Date of Award


Degree Name

Master of Science


Ecology, Evolution, and Organismal Biology


Ecology and Evolutionary Biology

First Advisor

Jill D. Pruetz

Second Advisor

Amy L. Toth


Pressures associated with savanna habitats, such as heat stress, are often cited to explain adaptive traits in hominins, like the evolution of bipedalism. Wheeler’s (1984) physiological model, for instance, predicts that bipedal posture reduces contact with UV radiation by lessening the total body area exposed to direct sunlight. Chimpanzees occupying a savanna mosaic environment provide a unique opportunity to assess aspects of these hypotheses, such as how thermal stresses impact furred apes in a hot, arid and open environment. This study followed chimpanzees at the Fongoli site in Senegal, as they are thus far the only habituated savanna woodland community. Chimpanzees here display more bipedal behavior than is observed at other sites and are known to soak in pools and use caves to cope with heat stress. Apes here are, therefore, good living primate models to use in assessing selective pressures associated with hot, arid savanna environments. This research tested the hypothesis that body temperature differs between the array of positional behaviors used by West African chimpanzees throughout their home range; more specifically, bipedalism was predicted to correlate with a lower chimpanzee body temperature when compared to quadrupedal positions. Using a thermo-imaging camera to record individual body temperatures, I evaluated the heat load related to various postural and locomotor behaviors, specifically that of bipedalism. Results reveal lower body temperatures associated with bipedalism when compared to positions like sit and quadrupedal stand. These data offer support to models of hominin evolution that suggest bipedalism confers a thermoregulatory advantage.
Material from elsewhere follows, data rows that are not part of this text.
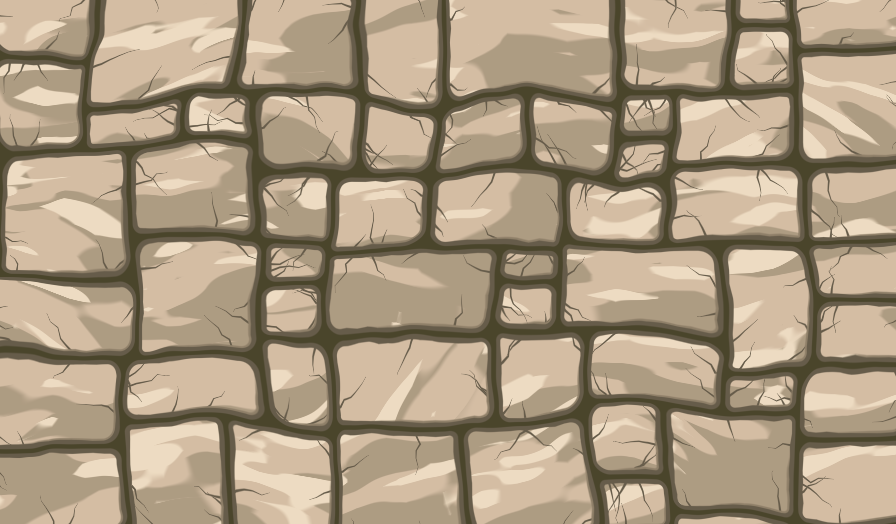
Reproduce this texture procedurally as a WebGL 1 fragment shader.

```glsl
precision highp float;
// Irregular wall of rounded stones with dark joints, streaked faces and cracks.
// A jittered lattice whose walls alternate in direction gives the rectangles;
// some are split, then each face gets stretched noise cut into flat tones.

uniform vec2 u_resolution;

const vec3 JOINT = vec3(0.29, 0.27, 0.17);
const vec3 RIM = vec3(0.40, 0.36, 0.29);
const vec3 BEVEL = vec3(0.56, 0.50, 0.41);
const vec3 SHADE = vec3(0.68, 0.61, 0.51);
const vec3 BASE = vec3(0.83, 0.74, 0.64);
const vec3 LIGHT = vec3(0.93, 0.86, 0.76);

const vec2 CELL = vec2(0.222, 0.172);  // mean stone size, canvas height = 1
const float JITTER = 0.64;             // spread of the walls, in cells
const float JOINT_HALF = 0.0045;       // half width of the dark joint
const float RIM_WIDTH = 0.0085;
const float BEVEL_WIDTH = 0.004;
const float SHADE_LEVEL = 0.47;
const float LIGHT_LEVEL = 0.655;
const float CRACK_WIDTH = 0.0021;

float hash(vec2 p) {
  return fract(sin(dot(p, vec2(127.1, 311.7))) * 43758.5453);
}

// Value noise with linear blending, which keeps its contours angular
float facets(vec2 p) {
  vec2 i = floor(p), f = fract(p);
  return mix(mix(hash(i), hash(i + vec2(1.0, 0.0)), f.x),
             mix(hash(i + vec2(0.0, 1.0)), hash(i + 1.0), f.x), f.y);
}

float softNoise(vec2 p) {
  vec2 f = fract(p);
  return facets(floor(p) + f * f * (3.0 - 2.0 * f));
}

float wallOffset(vec2 v) {
  return (hash(v) - 0.5) * JITTER;
}

// Finds the rectangle (lower corner, upper corner) around p and its seed
vec4 findStone(vec2 p, out vec2 seed) {
  vec2 g = p / CELL;
  vec4 stone = vec4(floor(g), floor(g) + 1.0);
  seed = floor(g);
  for (int j = -1; j <= 1; j++) {
    for (int i = -1; i <= 1; i++) {
      vec2 c = floor(g) + vec2(float(i), float(j));
      float a = wallOffset(c), b = wallOffset(c + vec2(1.0, 0.0));
      float d = wallOffset(c + vec2(0.0, 1.0)), e = wallOffset(c + 1.0);
      bool even = mod(c.x + c.y, 2.0) < 0.5;
      vec2 lo = c + (even ? vec2(a, b) : vec2(d, a));
      vec2 hi = c + 1.0 + (even ? vec2(e, d) : vec2(b, e));
      if (all(greaterThanEqual(g, lo)) && all(lessThan(g, hi))) {
        stone = vec4(lo, hi);
        seed = c;
      }
    }
  }
  stone *= CELL.xyxy;

  // Split some of the long or tall stones
  vec2 size = stone.zw - stone.xy;
  vec2 cut = stone.xy + size * mix(0.38, 0.62, hash(seed + 5.3));
  bool splits = hash(seed + 9.1) < 0.65;
  if (splits && size.x > 2.0 * size.y) {
    if (p.x < cut.x) stone.z = cut.x;
    else { stone.x = cut.x; seed += 0.37; }
  } else if (splits && size.y > 1.15 * size.x) {
    if (p.y < cut.y) stone.w = cut.y;
    else { stone.y = cut.y; seed += 0.37; }
  }
  return stone;
}

float roundedBox(vec2 q, vec2 halfSize, float radius) {
  vec2 k = abs(q) - halfSize + radius;
  return length(max(k, 0.0)) + min(max(k.x, k.y), 0.0) - radius;
}

// Tapered, jagged lines running inward from the sides of a stone
float cracks(vec2 q, vec2 halfSize, vec2 seed, float px) {
  float mask = 0.0;
  for (int k = 0; k < 5; k++) {
    vec2 s = seed + float(k) * 3.71;
    float place = hash(s) * 1.7 - 0.85;
    float side = hash(s + 1.3) < 0.5 ? -1.0 : 1.0;
    bool onEnd = hash(s + 4.9) < 0.5;
    vec2 start = (onEnd ? vec2(side, place) : vec2(place, side)) * halfSize;
    float lean = (hash(s + 2.7) - 0.5) * 3.0;
    vec2 dir = normalize(onEnd ? vec2(-side, lean) : vec2(lean, -side));
    float len = mix(0.025, 0.085, hash(s + 6.1));
    vec2 r = q - start;
    float along = dot(r, dir);
    float across = dot(r, vec2(-dir.y, dir.x));
    across += (facets(vec2(along * 65.0, s.x * 7.0 + s.y)) - 0.5) * 0.012;
    float width = CRACK_WIDTH * (1.0 - along / len);
    float line = 1.0 - smoothstep(-0.7 * px, 0.7 * px, abs(across) - width);
    mask = max(mask, line * step(along, len) * step(-0.01, along));
  }
  return mask;
}

vec3 stoneFace(vec2 q, vec2 halfSize, vec2 seed, float px) {
  float turn = hash(seed + 3.3) * 2.0 - 1.0;
  float angle = 0.1 + 0.65 * turn * turn * turn;
  vec2 uv = mat2(cos(angle), -sin(angle), sin(angle), cos(angle)) * q;
  uv.y += 0.03 * (softNoise(uv * 9.0 + seed * 3.0) - 0.5);
  uv.y *= 1.0 + 2.0 * uv.x * turn;  // streaks fan out into wedges
  vec2 shift = seed * 17.3;
  float lit = dot(q / halfSize, vec2(-0.04, 0.07));
  float broad = 0.6 * facets(uv * vec2(5.0, 17.0) + shift)
              + 0.4 * facets(uv * vec2(10.0, 38.0) + shift + 31.0) + lit;
  float fine = 0.6 * facets(uv * vec2(7.0, 30.0) + shift + 57.0)
             + 0.4 * facets(uv * vec2(13.0, 52.0) + shift + 83.0) + 0.5 * lit;
  float soft = 9.0 * px;
  vec3 color = mix(SHADE, BASE, smoothstep(-soft, soft, broad - SHADE_LEVEL));
  return mix(color, LIGHT, smoothstep(-soft, soft, fine - LIGHT_LEVEL));
}

void main() {
  float px = 1.0 / u_resolution.y;
  vec2 p = gl_FragCoord.xy * px;

  // Bend the walls so that the joints lean and wander
  p += 0.045 * (vec2(softNoise(p * 5.0), softNoise(p * 5.0 + 40.0)) - 0.5);
  p += 0.008 * (vec2(softNoise(p * 21.0), softNoise(p * 21.0 + 70.0)) - 0.5);

  vec2 seed;
  vec4 stone = findStone(p, seed);
  vec2 halfSize = 0.5 * (stone.zw - stone.xy);
  vec2 q = p - 0.5 * (stone.xy + stone.zw);
  float radius = mix(0.018, 0.042, hash(seed + sign(q) * 0.21));
  radius = min(radius, 0.6 * min(halfSize.x, halfSize.y));
  float d = roundedBox(q, halfSize, radius) + JOINT_HALF;
  float rough = d + RIM_WIDTH + 0.004 * (facets(p * 45.0 + seed) - 0.5);

  // Layers from the face outward: streaks, cracks, bevel, rim, joint
  vec3 color = stoneFace(q, halfSize, seed, px);
  color = mix(color, RIM, cracks(q, halfSize - JOINT_HALF - RIM_WIDTH, seed, px));
  float lowerRight = smoothstep(0.1, 0.7, dot(q / halfSize, vec2(0.6, -0.7)));
  float bevel = smoothstep(-px, px, rough + BEVEL_WIDTH * lowerRight);
  color = mix(color, BEVEL, bevel * lowerRight);
  color = mix(color, RIM, smoothstep(-0.8 * px, 0.8 * px, rough));
  color = mix(color, JOINT, smoothstep(-0.8 * px, 0.8 * px, d));
  gl_FragColor = vec4(color, 1.0);
}
```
Copyright Owner

Nicole Wackerly



File Format


File Size

64 pages